Steel Mills

ArcelorMittal Dofasco Breaks Ground on $1.8 Billion DRI-EAF Project

Written by David Schollaert

ArcelorMittal has broken ground on its $1.8 billion CAD ($1.3 billion USD) project to decrease the carbon intensity of its steelmaking. The ground-breaking ceremony comes just about a year after the Hamilton, Ontario-based steelmaker announced the initial federal subsidy granted for the investment.


ArcelorMittal Dofasco, a subsidiary of multinational ArcelorMittal SA, is working towards decreasing its greenhouse gas emissions by replacing its coal-fed coke ovens and blast furnaces with a hydrogen-enabled electric arc furnace (EAF) and direct-reduced iron (DRI) technology.

The project was supported by contributions of $400 million CAD from Canada’s federal government and by $500 million from the Ontario provincial government. The investment plays an important role in ArcelorMittal’s target to reduce its steelmaking carbon intensity by 25% by 2030.

The new 2.5-million-ton capacity DRI furnace will initially operate on natural gas but will be constructed “hydrogen ready” so it can be transitioned to utilize green hydrogen when it becomes available, the steelmaker said. It is also expected to be the largest single-module direct reduction plant in Canada.

In attendance for the Oct. 13 event were ArcelorMittal Dofasco president and CEO Ron Bedard, Canadian Prime Minister Justin Trudeau, and ArcelorMittal Executive Chairman Lakshmi Mittal.

“By investing in ArcelorMittal Dofasco’s project to produce clean steel, we’re investing in the future of this plant and this industry,” said Prime Minister Trudeau.

“Today is a historic moment for our company. This is the first full-scale decarbonization project we have broken ground on since announcing our commitment to achieve net zero by 2050 and reduce carbon emissions intensity by 25% by 2030,” Mittal said.

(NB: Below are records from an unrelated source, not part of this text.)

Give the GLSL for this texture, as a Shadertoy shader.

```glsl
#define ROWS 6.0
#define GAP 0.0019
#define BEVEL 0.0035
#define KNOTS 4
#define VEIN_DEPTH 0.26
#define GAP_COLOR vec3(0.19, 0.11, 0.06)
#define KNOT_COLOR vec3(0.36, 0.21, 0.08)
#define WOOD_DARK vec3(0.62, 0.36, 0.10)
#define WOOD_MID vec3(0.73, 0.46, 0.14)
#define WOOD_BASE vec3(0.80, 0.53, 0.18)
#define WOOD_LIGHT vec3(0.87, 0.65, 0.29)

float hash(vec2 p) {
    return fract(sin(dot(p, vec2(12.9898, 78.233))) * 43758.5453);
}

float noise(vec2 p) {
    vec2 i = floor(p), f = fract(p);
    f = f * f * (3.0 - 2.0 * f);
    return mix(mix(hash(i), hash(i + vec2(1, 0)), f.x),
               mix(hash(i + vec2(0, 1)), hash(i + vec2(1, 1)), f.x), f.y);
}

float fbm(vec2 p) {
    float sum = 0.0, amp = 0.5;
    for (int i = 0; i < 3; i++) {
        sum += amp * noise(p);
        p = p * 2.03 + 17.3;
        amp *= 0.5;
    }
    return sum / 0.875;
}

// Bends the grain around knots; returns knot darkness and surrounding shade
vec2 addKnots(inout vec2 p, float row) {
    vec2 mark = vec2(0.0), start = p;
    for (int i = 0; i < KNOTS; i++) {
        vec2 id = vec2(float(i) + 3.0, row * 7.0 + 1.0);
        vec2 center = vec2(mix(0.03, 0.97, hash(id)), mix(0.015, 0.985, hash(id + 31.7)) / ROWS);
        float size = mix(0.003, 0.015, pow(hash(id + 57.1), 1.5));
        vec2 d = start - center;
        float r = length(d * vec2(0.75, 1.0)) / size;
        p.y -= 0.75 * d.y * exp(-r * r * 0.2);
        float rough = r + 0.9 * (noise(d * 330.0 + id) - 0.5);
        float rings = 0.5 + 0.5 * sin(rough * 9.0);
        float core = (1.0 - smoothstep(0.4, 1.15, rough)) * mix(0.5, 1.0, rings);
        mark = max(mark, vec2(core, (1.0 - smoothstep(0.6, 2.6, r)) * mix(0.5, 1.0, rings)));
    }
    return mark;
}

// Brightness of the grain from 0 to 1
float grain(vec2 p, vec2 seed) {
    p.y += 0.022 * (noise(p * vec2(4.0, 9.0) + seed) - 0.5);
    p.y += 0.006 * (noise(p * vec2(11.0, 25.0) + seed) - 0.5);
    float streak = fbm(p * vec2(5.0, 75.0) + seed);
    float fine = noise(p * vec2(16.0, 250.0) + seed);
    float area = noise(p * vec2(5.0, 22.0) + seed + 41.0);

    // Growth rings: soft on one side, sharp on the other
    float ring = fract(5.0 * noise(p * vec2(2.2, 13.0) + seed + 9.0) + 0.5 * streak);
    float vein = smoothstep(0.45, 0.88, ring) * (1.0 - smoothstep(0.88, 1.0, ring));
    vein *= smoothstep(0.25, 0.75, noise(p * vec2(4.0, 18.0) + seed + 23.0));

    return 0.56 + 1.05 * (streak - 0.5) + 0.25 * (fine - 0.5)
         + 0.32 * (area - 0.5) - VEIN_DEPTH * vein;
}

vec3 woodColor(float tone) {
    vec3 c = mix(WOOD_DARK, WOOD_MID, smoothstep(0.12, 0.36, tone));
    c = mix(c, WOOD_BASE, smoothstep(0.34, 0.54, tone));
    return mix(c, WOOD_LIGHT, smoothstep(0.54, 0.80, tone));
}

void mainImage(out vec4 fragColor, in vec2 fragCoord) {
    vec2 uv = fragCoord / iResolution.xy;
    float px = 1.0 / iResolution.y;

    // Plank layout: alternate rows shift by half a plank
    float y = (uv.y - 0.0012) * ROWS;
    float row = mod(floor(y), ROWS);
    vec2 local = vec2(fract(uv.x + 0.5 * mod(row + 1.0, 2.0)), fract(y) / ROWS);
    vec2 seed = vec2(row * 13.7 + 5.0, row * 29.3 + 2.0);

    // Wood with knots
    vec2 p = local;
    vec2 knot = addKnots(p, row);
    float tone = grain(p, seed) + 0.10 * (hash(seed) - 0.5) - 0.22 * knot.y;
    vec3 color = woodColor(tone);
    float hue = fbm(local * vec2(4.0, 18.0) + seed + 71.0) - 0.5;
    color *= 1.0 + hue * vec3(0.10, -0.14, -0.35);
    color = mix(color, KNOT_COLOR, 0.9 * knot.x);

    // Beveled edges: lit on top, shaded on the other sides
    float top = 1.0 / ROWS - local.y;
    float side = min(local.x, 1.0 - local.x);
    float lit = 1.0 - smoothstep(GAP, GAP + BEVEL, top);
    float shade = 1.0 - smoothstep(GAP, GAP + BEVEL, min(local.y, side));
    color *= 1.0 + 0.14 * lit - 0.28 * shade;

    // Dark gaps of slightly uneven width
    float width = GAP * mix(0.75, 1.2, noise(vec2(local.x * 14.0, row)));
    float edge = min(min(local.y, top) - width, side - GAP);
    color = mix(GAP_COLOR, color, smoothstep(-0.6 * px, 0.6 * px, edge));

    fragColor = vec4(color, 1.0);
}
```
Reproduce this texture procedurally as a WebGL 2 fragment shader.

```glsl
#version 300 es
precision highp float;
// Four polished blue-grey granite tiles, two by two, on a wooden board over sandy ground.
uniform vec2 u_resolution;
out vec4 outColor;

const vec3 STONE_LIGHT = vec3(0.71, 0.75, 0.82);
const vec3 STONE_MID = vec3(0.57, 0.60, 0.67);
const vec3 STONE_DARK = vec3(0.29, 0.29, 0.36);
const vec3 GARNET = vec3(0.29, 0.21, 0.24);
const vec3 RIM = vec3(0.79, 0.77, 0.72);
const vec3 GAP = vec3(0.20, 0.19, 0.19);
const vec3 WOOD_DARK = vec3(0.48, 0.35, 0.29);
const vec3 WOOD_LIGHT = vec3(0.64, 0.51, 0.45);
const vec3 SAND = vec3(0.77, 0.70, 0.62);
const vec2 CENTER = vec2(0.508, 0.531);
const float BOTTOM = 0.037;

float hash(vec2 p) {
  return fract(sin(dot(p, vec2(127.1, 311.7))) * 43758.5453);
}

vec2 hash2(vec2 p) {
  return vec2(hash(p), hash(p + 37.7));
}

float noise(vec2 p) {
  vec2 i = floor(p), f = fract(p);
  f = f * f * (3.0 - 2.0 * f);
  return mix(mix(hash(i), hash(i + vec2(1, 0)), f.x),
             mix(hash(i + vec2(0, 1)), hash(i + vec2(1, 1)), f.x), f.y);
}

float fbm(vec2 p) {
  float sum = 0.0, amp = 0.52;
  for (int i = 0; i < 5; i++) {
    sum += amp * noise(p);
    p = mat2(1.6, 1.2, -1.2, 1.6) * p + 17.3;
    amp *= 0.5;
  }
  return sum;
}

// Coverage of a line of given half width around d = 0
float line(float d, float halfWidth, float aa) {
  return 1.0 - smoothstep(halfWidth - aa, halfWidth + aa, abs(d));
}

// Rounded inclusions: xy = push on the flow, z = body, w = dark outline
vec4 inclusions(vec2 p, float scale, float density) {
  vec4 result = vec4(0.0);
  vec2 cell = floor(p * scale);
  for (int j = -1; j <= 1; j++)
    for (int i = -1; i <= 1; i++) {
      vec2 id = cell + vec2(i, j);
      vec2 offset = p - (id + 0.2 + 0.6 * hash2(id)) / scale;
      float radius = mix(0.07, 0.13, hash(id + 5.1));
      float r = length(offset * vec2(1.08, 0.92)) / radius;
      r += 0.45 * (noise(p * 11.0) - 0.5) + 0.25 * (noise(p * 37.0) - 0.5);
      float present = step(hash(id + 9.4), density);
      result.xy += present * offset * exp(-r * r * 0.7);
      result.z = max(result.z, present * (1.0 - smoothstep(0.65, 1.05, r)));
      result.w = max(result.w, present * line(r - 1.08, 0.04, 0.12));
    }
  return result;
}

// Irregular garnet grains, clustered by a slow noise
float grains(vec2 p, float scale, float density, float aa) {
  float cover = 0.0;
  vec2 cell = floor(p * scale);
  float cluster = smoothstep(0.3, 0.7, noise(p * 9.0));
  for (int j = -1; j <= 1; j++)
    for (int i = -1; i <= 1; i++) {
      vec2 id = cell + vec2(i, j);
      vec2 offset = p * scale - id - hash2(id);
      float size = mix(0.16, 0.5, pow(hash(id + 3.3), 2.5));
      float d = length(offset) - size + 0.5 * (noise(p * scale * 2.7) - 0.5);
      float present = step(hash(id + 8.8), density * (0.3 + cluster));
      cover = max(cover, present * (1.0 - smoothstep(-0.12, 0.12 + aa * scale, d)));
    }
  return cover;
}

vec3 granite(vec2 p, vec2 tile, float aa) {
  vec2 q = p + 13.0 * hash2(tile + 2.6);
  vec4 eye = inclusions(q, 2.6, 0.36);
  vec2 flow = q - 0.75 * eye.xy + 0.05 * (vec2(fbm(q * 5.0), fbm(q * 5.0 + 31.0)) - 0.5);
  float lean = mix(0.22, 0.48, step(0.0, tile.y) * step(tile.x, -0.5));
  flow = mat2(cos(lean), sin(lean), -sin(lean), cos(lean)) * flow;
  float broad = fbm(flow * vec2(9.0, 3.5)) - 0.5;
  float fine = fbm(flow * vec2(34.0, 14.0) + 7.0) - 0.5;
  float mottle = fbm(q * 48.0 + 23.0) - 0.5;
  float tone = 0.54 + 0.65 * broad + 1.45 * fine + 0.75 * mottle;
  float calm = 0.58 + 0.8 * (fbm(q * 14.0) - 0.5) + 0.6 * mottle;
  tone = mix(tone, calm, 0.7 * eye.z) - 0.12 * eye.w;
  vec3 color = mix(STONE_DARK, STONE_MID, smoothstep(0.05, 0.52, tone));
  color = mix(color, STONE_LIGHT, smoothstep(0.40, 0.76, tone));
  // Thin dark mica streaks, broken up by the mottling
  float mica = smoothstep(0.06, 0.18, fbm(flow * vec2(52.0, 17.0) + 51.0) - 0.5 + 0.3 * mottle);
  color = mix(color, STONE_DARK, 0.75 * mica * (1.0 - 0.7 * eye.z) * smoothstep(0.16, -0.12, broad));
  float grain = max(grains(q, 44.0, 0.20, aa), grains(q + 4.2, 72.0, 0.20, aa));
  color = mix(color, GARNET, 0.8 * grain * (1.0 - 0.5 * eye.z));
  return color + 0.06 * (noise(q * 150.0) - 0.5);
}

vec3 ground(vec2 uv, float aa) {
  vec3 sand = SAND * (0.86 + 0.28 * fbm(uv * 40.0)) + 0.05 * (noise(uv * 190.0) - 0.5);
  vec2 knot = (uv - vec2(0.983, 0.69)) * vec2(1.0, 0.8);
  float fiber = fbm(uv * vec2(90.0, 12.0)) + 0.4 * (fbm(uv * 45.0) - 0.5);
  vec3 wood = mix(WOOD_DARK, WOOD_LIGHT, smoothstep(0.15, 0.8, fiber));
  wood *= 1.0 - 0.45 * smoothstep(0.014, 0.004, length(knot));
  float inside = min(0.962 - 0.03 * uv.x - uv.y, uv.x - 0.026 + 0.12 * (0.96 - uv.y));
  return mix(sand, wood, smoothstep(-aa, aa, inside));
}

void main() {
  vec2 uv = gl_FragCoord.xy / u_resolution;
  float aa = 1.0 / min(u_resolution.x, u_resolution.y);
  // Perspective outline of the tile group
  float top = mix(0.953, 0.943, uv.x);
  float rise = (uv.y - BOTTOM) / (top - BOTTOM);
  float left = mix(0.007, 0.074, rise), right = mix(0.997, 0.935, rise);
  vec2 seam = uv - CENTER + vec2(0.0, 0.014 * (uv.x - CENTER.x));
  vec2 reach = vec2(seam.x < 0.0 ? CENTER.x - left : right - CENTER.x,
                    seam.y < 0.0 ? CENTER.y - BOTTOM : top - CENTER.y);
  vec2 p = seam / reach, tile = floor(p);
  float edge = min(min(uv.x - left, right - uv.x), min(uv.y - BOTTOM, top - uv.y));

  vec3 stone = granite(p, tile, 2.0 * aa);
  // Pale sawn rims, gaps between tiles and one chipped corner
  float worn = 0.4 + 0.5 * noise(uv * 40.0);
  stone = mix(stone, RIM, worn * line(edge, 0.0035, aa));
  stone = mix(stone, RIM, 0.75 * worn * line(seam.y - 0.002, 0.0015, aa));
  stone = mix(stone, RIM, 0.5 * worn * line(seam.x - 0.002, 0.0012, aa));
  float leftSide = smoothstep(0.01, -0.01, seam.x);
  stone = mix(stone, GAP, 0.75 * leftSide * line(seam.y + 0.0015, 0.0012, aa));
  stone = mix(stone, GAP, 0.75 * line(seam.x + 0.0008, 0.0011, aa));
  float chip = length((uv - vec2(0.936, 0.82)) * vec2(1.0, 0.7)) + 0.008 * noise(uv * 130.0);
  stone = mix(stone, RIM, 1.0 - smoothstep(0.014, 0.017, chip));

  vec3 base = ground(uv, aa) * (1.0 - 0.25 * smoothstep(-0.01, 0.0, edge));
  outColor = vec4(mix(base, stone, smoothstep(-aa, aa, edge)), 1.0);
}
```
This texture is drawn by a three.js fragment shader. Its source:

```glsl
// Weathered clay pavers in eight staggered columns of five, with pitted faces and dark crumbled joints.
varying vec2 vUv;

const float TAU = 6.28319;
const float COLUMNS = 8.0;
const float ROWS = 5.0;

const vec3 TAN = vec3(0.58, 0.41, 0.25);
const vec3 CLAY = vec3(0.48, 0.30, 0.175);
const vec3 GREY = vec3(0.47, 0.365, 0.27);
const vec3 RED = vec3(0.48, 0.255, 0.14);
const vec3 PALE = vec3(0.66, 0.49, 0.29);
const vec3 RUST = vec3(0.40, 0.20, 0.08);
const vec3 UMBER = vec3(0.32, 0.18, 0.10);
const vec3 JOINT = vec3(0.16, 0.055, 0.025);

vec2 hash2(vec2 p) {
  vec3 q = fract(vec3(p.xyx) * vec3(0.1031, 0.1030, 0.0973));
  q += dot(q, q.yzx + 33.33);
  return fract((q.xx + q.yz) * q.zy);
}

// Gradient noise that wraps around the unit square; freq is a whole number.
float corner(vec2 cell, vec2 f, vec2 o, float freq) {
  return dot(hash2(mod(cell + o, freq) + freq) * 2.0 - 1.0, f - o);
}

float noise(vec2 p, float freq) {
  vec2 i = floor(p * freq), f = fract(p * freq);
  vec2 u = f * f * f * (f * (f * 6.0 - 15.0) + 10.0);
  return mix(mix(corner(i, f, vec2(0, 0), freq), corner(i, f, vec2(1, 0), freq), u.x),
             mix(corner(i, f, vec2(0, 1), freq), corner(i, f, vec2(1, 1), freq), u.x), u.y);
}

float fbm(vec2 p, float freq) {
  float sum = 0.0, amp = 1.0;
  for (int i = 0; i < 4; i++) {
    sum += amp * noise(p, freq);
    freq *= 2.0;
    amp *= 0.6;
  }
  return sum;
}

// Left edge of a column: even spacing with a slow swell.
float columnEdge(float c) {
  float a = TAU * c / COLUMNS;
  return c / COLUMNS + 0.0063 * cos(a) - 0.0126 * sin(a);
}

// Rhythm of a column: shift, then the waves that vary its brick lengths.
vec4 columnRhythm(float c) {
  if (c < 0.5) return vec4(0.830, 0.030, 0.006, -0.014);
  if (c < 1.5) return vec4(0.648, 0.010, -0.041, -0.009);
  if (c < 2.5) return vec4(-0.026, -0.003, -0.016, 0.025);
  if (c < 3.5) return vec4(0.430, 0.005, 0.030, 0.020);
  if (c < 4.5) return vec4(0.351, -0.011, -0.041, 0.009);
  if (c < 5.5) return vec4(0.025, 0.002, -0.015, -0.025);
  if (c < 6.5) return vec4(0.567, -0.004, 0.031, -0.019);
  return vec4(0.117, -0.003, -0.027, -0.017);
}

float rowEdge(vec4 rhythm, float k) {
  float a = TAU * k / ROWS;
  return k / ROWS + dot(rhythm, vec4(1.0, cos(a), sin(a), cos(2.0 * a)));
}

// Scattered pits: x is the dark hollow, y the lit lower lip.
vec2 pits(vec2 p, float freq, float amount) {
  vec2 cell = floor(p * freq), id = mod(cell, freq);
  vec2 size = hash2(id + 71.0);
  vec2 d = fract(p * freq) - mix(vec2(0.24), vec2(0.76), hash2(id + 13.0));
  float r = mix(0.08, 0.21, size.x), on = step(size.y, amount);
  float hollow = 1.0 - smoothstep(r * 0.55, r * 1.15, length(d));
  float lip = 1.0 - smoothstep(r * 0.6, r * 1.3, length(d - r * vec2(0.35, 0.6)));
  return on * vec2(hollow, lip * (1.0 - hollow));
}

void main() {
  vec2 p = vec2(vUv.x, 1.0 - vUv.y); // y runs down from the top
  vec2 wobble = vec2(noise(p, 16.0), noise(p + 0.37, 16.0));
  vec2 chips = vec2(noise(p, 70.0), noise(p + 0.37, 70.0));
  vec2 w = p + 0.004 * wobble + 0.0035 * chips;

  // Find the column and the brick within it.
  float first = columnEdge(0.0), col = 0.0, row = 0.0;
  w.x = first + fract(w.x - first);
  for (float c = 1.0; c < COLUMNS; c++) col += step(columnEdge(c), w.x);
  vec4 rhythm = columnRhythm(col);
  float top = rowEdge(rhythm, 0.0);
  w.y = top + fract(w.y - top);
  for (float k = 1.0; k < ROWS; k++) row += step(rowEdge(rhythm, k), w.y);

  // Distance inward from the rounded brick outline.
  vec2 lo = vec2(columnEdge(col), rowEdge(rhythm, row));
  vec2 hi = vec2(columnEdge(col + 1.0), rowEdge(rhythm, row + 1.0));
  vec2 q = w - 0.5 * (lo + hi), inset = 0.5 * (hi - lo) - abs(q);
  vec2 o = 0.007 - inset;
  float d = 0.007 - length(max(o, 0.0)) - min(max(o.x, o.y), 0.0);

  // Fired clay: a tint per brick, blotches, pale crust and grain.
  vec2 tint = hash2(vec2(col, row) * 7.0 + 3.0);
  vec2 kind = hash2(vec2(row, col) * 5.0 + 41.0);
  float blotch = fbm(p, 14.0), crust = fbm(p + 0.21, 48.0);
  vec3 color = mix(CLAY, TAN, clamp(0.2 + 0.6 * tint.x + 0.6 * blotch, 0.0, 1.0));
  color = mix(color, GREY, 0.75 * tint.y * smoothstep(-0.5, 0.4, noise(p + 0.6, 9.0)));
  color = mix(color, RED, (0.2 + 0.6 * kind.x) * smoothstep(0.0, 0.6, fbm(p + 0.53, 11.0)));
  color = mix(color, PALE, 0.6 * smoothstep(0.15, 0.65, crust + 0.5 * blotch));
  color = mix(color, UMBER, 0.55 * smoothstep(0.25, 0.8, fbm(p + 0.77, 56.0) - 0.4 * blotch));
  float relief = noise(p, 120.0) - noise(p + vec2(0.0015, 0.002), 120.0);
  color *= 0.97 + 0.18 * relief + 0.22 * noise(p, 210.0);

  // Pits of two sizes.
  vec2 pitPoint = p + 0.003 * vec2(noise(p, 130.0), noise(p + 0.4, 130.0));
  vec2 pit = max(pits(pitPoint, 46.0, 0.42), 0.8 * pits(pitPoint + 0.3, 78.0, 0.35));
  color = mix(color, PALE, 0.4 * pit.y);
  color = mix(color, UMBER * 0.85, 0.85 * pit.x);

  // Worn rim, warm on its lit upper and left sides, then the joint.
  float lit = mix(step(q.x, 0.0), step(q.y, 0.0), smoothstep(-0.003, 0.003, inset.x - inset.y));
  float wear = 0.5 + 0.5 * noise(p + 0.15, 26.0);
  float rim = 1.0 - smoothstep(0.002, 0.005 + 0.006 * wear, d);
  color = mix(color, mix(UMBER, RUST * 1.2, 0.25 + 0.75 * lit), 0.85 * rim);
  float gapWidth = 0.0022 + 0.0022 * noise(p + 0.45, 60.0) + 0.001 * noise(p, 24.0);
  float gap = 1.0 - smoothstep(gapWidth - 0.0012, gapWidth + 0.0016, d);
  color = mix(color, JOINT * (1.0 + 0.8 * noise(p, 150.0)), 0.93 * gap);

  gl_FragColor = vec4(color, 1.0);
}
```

ENERGIRON, the direct reduction technology jointly developed by Tenova S.p.A. and Danieli & C. S.p.A., has been chosen for the DRI project, the steelmaker said.

Onsite construction work will begin in January, with the demolition of the decommissioned No.1 coke plant planned to make room for the new DRI plant. Foundation work is set to start in 2024, and project completion is expected by 2026. The transition phase will begin with both steelmaking streams (BF-BOF and DRI-EAF) active. The transition is expected to be completed by 2028.

“This project provides us with a tremendous opportunity to transition ArcelorMittal Dofasco into one of the world’s cleanest, lowest carbon and modern steel manufacturers,” Bedard said. “While it involves installing new technology and equipment, the investment is really about people and the planet.”

The project also includes a 2.4-million-ton EAF to feed Dofasco’s existing casting, rolling, and finishing facilities. “Modification of ArcelorMittal Dofasco’s existing EAF facility and continuous casters will also be undertaken to align productivity, quality and energy capabilities between all assets in the new footprint,” the company said.

Luxembourg-based ArcelorMittal has so far invested $5.6 billion in four such projects. The others are in Spain, Belgium, and France.

By David Schollaert,

David Schollaert

Read more from David Schollaert

Latest in Steel Mills